Pick out each line of the records that includes the string "ticks", and copy it.

DATASET RECORDS =
--- START ---

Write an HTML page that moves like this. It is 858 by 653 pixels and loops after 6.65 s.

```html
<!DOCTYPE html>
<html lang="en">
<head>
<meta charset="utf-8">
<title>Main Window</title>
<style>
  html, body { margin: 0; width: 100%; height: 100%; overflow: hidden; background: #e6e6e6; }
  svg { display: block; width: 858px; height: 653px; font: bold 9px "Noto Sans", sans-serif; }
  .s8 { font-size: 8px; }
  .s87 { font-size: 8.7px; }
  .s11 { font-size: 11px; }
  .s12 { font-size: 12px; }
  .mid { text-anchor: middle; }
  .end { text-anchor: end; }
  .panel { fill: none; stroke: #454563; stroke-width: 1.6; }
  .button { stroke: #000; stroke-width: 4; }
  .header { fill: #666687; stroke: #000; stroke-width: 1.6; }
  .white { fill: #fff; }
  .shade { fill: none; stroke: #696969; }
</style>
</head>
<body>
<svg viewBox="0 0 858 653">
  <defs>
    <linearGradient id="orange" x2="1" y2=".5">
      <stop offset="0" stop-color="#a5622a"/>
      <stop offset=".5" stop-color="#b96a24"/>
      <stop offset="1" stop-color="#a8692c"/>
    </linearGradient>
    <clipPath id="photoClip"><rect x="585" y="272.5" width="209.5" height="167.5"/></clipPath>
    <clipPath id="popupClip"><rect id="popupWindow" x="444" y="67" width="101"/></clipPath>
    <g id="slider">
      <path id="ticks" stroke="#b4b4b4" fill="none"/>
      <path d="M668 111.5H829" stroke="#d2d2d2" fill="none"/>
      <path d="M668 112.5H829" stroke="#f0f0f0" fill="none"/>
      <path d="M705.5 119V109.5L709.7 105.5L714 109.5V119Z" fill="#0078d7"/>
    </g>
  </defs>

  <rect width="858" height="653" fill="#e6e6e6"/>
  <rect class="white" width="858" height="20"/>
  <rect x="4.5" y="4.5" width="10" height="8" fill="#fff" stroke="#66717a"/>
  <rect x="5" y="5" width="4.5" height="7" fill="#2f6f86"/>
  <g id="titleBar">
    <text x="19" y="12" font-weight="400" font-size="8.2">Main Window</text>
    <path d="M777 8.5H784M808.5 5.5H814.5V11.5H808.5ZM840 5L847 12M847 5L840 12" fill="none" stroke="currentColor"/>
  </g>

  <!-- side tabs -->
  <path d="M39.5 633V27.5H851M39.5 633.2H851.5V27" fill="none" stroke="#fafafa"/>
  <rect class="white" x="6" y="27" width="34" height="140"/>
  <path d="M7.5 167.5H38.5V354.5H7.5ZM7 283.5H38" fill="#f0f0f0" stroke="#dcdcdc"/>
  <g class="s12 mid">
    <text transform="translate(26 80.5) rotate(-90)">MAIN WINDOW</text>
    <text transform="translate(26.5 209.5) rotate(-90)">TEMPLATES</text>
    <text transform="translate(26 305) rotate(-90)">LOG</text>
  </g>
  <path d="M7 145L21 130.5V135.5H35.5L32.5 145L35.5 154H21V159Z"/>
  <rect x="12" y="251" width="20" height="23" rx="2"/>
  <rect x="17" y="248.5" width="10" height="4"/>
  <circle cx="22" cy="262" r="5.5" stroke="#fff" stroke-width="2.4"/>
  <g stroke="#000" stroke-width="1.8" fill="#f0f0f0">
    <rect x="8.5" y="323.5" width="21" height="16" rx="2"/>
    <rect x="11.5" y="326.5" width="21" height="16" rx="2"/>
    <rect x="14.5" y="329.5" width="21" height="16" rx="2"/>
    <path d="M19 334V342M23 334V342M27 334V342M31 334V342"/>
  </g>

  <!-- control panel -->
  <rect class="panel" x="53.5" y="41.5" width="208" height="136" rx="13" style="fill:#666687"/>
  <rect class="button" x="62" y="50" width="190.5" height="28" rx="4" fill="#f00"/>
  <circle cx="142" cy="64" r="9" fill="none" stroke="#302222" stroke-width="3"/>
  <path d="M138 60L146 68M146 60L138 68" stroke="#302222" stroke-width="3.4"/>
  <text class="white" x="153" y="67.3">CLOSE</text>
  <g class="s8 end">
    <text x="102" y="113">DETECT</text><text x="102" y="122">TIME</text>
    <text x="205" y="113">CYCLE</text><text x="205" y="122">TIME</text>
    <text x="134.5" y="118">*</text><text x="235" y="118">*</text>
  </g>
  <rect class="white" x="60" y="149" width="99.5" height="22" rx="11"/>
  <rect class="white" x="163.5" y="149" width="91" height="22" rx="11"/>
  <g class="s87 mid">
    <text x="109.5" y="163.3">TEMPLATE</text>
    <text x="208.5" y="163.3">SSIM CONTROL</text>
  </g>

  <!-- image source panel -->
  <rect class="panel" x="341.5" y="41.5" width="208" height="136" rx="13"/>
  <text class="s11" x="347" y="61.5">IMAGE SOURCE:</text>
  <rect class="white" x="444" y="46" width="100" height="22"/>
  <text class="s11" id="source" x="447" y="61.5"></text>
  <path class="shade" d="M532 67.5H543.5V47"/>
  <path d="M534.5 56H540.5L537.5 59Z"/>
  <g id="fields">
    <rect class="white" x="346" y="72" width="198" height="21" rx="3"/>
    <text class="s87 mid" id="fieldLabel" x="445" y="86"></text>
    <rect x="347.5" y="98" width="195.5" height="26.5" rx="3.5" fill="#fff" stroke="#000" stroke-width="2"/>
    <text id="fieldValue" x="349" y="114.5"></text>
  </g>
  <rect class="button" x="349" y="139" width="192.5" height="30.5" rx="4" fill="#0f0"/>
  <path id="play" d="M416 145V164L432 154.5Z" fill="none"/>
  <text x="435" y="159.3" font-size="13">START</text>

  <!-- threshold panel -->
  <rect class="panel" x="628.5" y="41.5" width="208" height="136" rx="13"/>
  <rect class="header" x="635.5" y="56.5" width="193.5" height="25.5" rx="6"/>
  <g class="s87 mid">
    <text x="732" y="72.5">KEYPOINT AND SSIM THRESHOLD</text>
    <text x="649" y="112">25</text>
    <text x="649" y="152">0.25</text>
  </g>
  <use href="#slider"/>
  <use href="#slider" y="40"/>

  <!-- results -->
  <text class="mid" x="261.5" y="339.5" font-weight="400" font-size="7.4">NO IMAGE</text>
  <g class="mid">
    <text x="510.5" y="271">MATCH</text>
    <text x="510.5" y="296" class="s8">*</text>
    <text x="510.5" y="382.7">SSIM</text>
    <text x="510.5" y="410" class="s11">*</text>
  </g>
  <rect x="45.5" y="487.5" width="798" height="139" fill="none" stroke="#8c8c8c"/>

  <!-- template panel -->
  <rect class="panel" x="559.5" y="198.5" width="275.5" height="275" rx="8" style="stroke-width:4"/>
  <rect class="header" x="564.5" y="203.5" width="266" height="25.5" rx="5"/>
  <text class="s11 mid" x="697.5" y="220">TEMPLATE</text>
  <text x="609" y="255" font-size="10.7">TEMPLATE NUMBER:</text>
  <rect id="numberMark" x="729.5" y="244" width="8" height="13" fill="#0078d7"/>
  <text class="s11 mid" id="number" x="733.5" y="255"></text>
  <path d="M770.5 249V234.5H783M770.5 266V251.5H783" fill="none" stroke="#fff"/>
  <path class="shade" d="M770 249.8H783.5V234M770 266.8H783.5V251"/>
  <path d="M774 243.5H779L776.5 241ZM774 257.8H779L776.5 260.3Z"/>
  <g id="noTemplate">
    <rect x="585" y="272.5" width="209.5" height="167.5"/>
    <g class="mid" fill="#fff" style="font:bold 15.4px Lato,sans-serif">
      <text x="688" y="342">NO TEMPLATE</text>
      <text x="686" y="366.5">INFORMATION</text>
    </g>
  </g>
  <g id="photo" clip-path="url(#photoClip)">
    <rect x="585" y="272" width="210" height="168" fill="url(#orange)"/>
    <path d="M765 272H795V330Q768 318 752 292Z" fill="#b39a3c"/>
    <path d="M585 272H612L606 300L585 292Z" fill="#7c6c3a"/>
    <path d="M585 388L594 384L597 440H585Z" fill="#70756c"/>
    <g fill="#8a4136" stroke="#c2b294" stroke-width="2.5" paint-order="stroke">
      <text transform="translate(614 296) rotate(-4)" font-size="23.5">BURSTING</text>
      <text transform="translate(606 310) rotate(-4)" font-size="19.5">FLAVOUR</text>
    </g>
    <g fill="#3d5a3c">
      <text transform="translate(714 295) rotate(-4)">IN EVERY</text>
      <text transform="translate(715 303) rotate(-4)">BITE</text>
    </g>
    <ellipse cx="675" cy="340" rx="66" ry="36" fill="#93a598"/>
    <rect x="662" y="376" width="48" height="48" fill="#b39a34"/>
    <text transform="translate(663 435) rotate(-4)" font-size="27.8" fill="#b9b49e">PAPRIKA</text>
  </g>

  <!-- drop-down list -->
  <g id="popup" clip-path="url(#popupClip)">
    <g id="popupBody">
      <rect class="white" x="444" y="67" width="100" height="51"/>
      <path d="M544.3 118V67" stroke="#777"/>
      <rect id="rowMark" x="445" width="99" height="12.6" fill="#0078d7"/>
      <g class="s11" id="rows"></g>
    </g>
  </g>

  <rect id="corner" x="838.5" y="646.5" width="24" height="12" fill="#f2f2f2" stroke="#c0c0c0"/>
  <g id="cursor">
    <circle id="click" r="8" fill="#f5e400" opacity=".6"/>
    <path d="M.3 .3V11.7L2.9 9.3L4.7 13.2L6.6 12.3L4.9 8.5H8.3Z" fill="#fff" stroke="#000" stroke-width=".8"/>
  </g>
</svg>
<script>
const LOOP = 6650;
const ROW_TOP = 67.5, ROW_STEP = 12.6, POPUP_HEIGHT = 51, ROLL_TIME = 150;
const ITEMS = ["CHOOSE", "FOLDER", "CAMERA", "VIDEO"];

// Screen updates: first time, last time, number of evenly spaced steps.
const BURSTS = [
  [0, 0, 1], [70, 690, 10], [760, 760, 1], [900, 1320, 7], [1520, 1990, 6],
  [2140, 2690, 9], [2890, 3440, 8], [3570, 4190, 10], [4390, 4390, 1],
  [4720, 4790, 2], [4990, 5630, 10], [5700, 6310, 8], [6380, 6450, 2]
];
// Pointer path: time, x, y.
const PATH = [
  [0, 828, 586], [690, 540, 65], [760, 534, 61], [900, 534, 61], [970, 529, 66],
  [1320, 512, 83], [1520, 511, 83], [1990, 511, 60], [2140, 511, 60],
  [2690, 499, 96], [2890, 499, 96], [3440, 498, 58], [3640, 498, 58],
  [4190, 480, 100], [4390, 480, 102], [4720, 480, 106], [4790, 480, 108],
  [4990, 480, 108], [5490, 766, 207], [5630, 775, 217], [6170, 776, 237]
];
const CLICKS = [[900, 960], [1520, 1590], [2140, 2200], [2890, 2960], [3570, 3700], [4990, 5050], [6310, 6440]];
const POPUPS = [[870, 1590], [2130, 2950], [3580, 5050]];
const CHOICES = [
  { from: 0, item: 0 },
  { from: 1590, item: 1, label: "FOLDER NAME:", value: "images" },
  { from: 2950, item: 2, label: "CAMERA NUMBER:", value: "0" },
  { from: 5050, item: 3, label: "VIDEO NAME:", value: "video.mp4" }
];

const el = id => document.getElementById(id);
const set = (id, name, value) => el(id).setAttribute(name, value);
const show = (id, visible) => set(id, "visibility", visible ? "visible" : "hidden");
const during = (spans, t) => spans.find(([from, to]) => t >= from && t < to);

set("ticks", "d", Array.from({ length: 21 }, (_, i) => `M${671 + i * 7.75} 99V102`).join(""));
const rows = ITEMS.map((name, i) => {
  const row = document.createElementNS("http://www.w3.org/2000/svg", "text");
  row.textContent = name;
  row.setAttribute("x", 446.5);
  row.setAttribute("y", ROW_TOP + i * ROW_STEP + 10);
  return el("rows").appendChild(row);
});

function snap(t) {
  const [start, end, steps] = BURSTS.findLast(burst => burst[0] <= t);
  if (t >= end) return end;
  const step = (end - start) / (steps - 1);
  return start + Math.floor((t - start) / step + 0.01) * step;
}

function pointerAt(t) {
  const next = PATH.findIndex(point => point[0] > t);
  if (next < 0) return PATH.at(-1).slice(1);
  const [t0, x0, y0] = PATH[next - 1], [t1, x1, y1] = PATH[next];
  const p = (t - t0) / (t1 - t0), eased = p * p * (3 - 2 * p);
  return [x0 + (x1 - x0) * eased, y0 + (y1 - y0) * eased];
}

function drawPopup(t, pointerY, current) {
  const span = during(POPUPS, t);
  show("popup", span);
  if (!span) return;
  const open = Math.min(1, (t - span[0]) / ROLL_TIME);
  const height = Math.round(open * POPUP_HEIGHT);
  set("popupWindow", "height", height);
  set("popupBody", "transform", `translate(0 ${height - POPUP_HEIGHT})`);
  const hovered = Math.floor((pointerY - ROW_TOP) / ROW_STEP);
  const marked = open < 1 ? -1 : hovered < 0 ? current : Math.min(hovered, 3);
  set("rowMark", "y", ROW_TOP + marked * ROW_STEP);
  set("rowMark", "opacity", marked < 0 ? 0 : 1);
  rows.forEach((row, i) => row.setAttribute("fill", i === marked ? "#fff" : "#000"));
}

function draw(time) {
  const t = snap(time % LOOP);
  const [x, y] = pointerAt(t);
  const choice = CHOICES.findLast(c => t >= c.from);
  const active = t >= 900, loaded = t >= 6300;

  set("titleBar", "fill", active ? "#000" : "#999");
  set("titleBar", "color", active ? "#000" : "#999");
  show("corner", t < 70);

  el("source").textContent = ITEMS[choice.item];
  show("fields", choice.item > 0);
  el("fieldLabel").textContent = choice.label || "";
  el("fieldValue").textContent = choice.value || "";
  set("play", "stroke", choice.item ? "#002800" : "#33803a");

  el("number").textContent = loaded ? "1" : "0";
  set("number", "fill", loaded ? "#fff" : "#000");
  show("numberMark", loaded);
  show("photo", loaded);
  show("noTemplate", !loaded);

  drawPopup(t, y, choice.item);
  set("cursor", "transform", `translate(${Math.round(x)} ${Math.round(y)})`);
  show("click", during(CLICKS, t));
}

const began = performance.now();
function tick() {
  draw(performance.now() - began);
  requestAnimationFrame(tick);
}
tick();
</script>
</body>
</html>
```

--- END ---

TASK RESULT =
      <path id="ticks" stroke="#b4b4b4" fill="none"/>
set("ticks", "d", Array.from({ length: 21 }, (_, i) => `M${671 + i * 7.75} 99V102`).join(""));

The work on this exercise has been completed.